  • The practice’s uptake for the cervical screening programme was 88%, which was higher than the CCG average of 83% and the national average of 82%. There was not a policy to offer telephone reminders for patients who did not attend for their cervical screening test and staff we spoke with were unsure how these patients would be followed up.

  • Appointments were available outside of school hours and the premises were suitable for children and babies.

Older people

Inadequate

Updated 1 September 2016

The practice is rated as inadequate for being safe, effective and well led. The concerns which led to these ratings apply to everyone using the practice, including this population group.

  • Care and treatment of older people did not always reflect current evidence based practice, and some older people did not have care plans where necessary.

  • Nationally reported data showed that outcomes for patients for conditions commonly found in older people

    were poor. For example, performance in indicators for hypertension (raised blood pressure) was 74% which is 20% lower than the CCG average and 24% below the national average.

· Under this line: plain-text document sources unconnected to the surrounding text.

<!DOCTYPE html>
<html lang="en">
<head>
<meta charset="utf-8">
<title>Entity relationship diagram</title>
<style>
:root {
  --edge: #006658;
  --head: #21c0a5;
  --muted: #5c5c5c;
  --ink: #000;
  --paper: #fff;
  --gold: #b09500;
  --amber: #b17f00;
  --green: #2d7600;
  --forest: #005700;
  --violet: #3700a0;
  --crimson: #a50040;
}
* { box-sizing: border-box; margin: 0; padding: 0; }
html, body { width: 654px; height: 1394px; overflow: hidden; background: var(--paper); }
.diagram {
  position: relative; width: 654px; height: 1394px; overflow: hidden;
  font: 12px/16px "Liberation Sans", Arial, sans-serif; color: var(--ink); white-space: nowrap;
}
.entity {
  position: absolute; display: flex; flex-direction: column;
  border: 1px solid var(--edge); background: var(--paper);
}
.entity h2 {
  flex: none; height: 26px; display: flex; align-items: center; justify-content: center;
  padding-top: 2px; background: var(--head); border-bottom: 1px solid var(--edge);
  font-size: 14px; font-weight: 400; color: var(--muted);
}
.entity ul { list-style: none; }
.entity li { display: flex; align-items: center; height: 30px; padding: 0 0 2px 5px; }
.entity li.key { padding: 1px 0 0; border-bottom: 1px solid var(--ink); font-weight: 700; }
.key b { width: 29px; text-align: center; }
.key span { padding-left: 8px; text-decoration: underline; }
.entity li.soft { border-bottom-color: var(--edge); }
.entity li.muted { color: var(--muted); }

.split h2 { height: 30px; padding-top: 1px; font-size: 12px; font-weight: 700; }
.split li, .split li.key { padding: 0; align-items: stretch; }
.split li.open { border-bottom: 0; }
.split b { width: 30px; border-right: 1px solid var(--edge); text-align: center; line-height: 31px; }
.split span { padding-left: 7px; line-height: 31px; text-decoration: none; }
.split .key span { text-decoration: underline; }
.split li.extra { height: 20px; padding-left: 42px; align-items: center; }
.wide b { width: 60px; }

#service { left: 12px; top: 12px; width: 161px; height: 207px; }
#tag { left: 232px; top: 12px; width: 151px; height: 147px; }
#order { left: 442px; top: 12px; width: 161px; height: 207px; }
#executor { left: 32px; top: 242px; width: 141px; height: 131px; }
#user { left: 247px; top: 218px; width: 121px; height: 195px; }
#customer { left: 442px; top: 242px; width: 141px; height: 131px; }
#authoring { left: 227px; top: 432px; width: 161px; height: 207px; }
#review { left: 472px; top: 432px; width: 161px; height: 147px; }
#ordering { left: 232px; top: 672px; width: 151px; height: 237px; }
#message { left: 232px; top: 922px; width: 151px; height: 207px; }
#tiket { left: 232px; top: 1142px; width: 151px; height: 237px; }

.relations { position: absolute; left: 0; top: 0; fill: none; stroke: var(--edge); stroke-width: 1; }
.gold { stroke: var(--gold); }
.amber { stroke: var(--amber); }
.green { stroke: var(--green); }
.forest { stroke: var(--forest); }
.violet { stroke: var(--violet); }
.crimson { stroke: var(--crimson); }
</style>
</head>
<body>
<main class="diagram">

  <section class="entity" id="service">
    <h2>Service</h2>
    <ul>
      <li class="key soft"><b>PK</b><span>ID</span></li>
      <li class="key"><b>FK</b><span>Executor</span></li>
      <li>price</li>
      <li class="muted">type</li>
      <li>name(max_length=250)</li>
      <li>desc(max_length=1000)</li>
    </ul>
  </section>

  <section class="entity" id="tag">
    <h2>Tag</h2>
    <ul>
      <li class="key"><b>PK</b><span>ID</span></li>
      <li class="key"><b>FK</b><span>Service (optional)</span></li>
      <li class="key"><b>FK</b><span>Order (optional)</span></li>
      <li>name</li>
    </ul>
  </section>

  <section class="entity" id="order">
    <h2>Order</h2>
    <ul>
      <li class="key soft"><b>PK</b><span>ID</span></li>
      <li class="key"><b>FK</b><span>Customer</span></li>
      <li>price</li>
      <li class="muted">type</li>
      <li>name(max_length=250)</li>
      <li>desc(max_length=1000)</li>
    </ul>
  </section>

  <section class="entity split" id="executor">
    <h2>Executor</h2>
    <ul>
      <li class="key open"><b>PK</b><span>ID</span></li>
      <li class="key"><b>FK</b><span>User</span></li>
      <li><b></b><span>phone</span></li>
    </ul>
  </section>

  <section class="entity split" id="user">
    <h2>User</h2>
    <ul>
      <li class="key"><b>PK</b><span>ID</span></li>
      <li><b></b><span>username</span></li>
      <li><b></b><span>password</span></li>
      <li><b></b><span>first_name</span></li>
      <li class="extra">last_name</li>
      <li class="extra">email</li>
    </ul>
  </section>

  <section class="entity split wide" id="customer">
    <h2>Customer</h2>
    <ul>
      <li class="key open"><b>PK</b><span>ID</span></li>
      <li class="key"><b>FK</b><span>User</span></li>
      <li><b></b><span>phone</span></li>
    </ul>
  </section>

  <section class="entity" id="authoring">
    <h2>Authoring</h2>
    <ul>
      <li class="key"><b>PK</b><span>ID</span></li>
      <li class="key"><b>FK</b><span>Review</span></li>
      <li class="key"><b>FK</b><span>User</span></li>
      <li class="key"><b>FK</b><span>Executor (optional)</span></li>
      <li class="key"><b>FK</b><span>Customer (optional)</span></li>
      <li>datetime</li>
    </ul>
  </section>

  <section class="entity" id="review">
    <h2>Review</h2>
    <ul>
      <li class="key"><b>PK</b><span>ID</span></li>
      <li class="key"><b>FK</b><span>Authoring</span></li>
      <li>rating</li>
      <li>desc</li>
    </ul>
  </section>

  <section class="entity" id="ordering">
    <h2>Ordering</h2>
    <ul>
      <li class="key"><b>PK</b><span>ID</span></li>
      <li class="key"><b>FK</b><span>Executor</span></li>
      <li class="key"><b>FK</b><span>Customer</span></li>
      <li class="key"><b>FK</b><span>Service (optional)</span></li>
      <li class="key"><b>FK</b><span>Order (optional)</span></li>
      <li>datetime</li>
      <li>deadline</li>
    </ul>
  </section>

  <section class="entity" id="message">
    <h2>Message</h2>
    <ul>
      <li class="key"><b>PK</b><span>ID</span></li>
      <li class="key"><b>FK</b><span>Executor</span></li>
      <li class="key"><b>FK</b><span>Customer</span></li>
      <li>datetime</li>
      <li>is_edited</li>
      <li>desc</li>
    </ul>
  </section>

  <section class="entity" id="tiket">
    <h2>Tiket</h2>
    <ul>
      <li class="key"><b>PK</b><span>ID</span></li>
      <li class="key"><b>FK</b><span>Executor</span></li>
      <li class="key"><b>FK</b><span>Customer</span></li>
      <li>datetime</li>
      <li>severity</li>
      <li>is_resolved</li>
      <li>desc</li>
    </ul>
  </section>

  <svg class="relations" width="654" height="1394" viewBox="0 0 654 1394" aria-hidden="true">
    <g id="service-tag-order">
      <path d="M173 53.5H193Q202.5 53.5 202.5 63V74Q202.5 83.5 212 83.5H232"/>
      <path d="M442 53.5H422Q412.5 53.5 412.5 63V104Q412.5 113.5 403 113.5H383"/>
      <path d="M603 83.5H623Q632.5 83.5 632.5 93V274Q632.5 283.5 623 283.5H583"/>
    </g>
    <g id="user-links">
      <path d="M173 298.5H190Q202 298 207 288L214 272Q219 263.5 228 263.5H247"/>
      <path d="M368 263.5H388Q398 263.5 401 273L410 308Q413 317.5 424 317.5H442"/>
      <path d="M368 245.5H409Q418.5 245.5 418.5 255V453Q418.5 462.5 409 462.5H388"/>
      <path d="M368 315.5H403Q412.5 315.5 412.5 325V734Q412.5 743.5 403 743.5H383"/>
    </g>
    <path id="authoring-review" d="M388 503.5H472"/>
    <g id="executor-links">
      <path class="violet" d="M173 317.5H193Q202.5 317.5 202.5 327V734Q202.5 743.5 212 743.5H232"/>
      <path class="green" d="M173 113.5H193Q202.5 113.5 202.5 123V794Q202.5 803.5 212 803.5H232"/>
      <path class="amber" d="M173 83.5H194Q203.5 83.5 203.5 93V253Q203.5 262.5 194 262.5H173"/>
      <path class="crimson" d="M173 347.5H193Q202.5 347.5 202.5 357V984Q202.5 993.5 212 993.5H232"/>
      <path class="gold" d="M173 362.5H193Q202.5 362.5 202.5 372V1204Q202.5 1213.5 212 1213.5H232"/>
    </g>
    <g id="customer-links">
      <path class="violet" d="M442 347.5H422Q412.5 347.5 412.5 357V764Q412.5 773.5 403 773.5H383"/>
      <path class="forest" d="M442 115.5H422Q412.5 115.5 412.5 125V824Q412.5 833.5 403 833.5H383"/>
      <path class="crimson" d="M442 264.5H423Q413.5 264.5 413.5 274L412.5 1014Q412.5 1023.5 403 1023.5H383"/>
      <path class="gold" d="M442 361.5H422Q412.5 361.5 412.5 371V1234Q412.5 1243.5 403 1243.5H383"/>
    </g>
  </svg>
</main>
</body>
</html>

  • Home visits were available for patients that could not attend the practice.

Working age people (including those recently retired and students)

Inadequate

Updated 1 September 2016

The practice is rated as inadequate for being safe, effective and well led. The concerns which led to these ratings apply to everyone using the practice, including this population group.

  • The practice offered early morning appointments three days a week for patients who found it difficult to attend during normal hours.

  • The practice offered online services as well as health promotion and screening that reflects the needs for this age group. These services did not appear to be promoted.

People experiencing poor mental health (including people with dementia)

Inadequate

Updated 1 September 2016

The practice is rated as inadequate for being safe, effective and well led. The concerns which led to these ratings apply to everyone using the practice, including this population group.

  • Of those patients diagnosed with dementia, 52% had received a face to face review of their care in the last 12 months, which is substantially lower than the CCG and national average of 77%.

  • Performance for mental health related indicators at 67% was substantially lower than the CCG average of 82% and the national average of 93%.

  • The practice had worked with multi-disciplinary teams in the case management of people experiencing poor mental health.

  • The practice did not carry out advance care planning for patients living with dementia.

  • The practice did not have a system in place to follow up patients who had attended accident and emergency where they may have been experiencing poor mental health.

  • Staff had not received training on how to care for people with mental health needs and assessing capacity to consent to care and treatment.

People whose circumstances may make them vulnerable

Inadequate

Updated 1 September 2016

The practice is rated as inadequate for being safe, effective and well led. The concerns which led to these ratings apply to everyone using the practice, including this population group.

  • The practice held a register of patients living in circumstances that might make them vulnerable including homeless people, travellers and those with a learning disability. However there was no system in place to alert staff of these patients.
  • We were told that the practice offered longer appointments for patients with a learning disability although there was no system in place to alert staff of these patients when they requested an appointment.
  • The practice worked with other health care professionals in the case management of patients whose circumstances might make them vulnerable.
  • Patients whose circumstances might make them vulnerable were advised about how to access various support groups and voluntary organisations only if they requested this information.
  • Staff knew how to recognise signs of abuse in adults and children. Staff were aware of their responsibilities regarding information sharing,